My thoughts were ringing in my head, playing the harmony to the accompanying noise around me. I was trying to give my thoughts my full attention in hopes I could corral them into orderly conduct.

“You, over there. Yes, I know I have laundry in the washer that’s been sitting there wet for three days. I’ll run that load again when we get home. And yes, I’ll add detergent again. I know it stinks.”

“Excuse me, what? I have to write two checks to the school when I get home? One for a lunch account and then I have to order that sports gear. Oh, and the photograph form. Got it. I’ll try to get that done before picking up Karson from practice. Wait, is his jersey in the washer? What time is his game Sunday afternoon?”

“What’s that, Mr. Stomach? I haven’t made dinner plans yet for this evening? Give me a break. I’ve barely even been home this afternoon. You’ll just have to wait.”

My own mental conversation was not the only one echoing in my ears. In the backseat of the van, my daughters, ages seven and nine, were having one of their own.

I could hear them, but I wasn’t really listening.

“Let’s make up our own cheers, Kenzie.” My oldest daughter was saying.

“Okay. Let’s use letters and then think of words that they stand for,” Kenzie replied.

I tuned them out again.

Where did I put the checkbook?

“I know. For the letter ‘O’ we can make it stand for ‘Honesty!’ ‘O’ says ‘Ahh’ so honesty is a good word! I like honesty!”

“Yeah! ‘O’ for ‘Honesty’. Good idea Kenzie!” Karly responded to her little sister.
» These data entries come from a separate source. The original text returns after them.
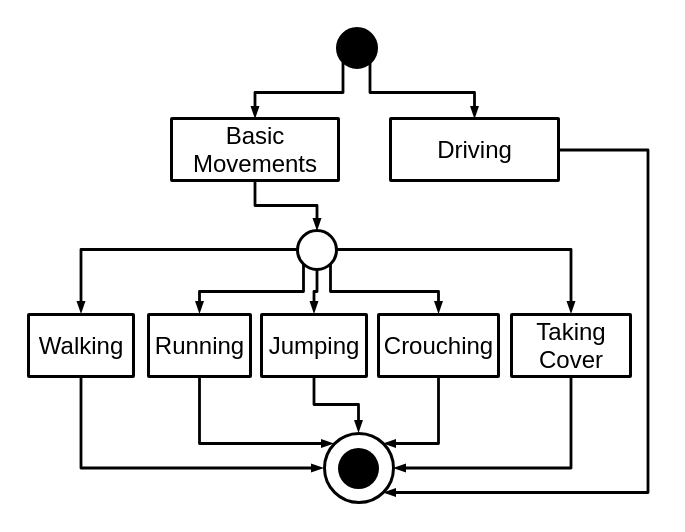
<!DOCTYPE html>
<html lang="en">
<head>
<meta charset="utf-8">
<title>Movement state diagram</title>
<style>
:root { --ink: #000; --paper: #fff; --stroke: 3px; }
* { box-sizing: border-box; }
html, body { margin: 0; background: var(--paper); overflow: hidden; }
.diagram {
  position: relative; width: 685px; height: 532px; overflow: hidden;
  background: var(--paper); color: var(--ink);
  font: 24px/28px "Liberation Sans", Arial, sans-serif;
}
.connectors { position: absolute; inset: 0; }
.connectors path { fill: none; stroke: var(--ink); stroke-width: 2.8; stroke-linejoin: round; }
.connectors marker path { fill: var(--ink); stroke: none; }
.state {
  position: absolute; height: 65px;
  display: flex; align-items: center; justify-content: center;
  text-align: center; white-space: nowrap;
  border: var(--stroke) solid var(--ink); border-radius: 2px; background: var(--paper);
}
.basic { left: 170px; top: 117px; width: 170px; }
.driving { left: 389px; top: 117px; width: 171px; }
.walking { left: 27px; top: 313px; width: 108px; }
.running { left: 147px; top: 313px; width: 105px; }
.jumping { left: 260px; top: 313px; width: 108px; }
.crouching { left: 377px; top: 313px; width: 123px; }
.cover { left: 510px; top: 313px; width: 122px; }
.node { position: absolute; border-radius: 50%; border: var(--stroke) solid var(--ink); background: var(--paper); }
.start { left: 336px; top: 27px; width: 42px; height: 42px; background: var(--ink); }
.choice { left: 296px; top: 229px; width: 42px; height: 42px; }
.end { left: 322.5px; top: 432px; width: 72px; height: 72px; display: grid; place-items: center; }
.end::after { content: ""; width: 41px; height: 41px; border-radius: 50%; background: var(--ink); }
</style>
</head>
<body>
<main class="diagram">
  <svg class="connectors" width="685" height="532" viewBox="0 0 685 532" aria-hidden="true">
    <defs>
      <marker id="arrow" markerUnits="userSpaceOnUse" markerWidth="14" markerHeight="10" refX="1" refY="5" orient="auto">
        <path d="M0 0.5L13 5L0 9.5Z"/>
      </marker>
    </defs>
    <g marker-end="url(#arrow)">
      <path marker-end="url(#arrow)" d="M343 60V92.5H255V107"/>
      <path marker-end="url(#arrow)" d="M370 60V92.5H474.5V107"/>
      <path marker-end="url(#arrow)" d="M255 181V205.5H317V219"/>
      <path marker-end="url(#arrow)" d="M298 249.5H81V302"/>
      <path marker-end="url(#arrow)" d="M336 249.5H571V302"/>
      <path marker-end="url(#arrow)" d="M303.5 262V291.5H199.5V302"/>
      <path marker-end="url(#arrow)" d="M317 268V291.5H314V302"/>
      <path marker-end="url(#arrow)" d="M330.5 262V291.5H438.5V302"/>
      <path marker-end="url(#arrow)" d="M81 376V468H312"/>
      <path marker-end="url(#arrow)" d="M199.5 376V443.5H322"/>
      <path marker-end="url(#arrow)" d="M314 376V404.5H358.5V421"/>
      <path marker-end="url(#arrow)" d="M438.5 376V443.5H395"/>
      <path marker-end="url(#arrow)" d="M571 376V468H405"/>
      <path marker-end="url(#arrow)" d="M558 150H648V492.5H395"/>
    </g>
  </svg>

  <div class="node start" role="img" aria-label="Start"></div>
  <div class="state basic">Basic<br>Movements</div>
  <div class="state driving">Driving</div>

  <div class="node choice" role="img" aria-label="Choice"></div>
  <div class="state walking">Walking</div>
  <div class="state running">Running</div>
  <div class="state jumping">Jumping</div>
  <div class="state crouching">Crouching</div>
  <div class="state cover">Taking<br>Cover</div>

  <div class="node end" role="img" aria-label="End"></div>
</main>
</body>
</html>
“Honesty actually starts with an ‘H,’” I chimed in. “How about ‘Octopus,’ instead?”

“No way, Mom!” Kenzie said. “I like ‘honesty’ better.”

I looked back at the road. I never was a cheerleader. What do I know?

“Okay, now for the letter ‘C.’ Kenzie continued, “Let’s use the word “Kind!” I looked in the rearview mirror. She was smiling and enthusiastic.

Once again I broke in to the conversation.

“Kind actually starts with a ‘K’ not a ‘C.’” I informed.

“No, it doesn’t.”

“Yes, it does.”

“No, it’ doesn’t”

“Yes, it does.”

The turn signal kept the beat.

“Well, we don’t really care. We like honesty and kindness so we’re going to use them.” Kenzie said.

I thought about it.

Whose team mascot is an Octopus, anyway?

“You know what?” I said in my best Mom Authority voice. “I like honesty and kindness too. Go for it!”

And they did. They completed their homemade cheer and happily chatted the rest of the drive home.

They may not be winning the spelling bee anytime soon. But, I’ll tell you what, I don’t really care.

Honesty and kindness trump winning in my book, anyway.

Hip. Hip. Hooray! You go girls! Let honesty and kindness be traits you always cheer about.

And who knows. Maybe I could have been a cheerleader, after all.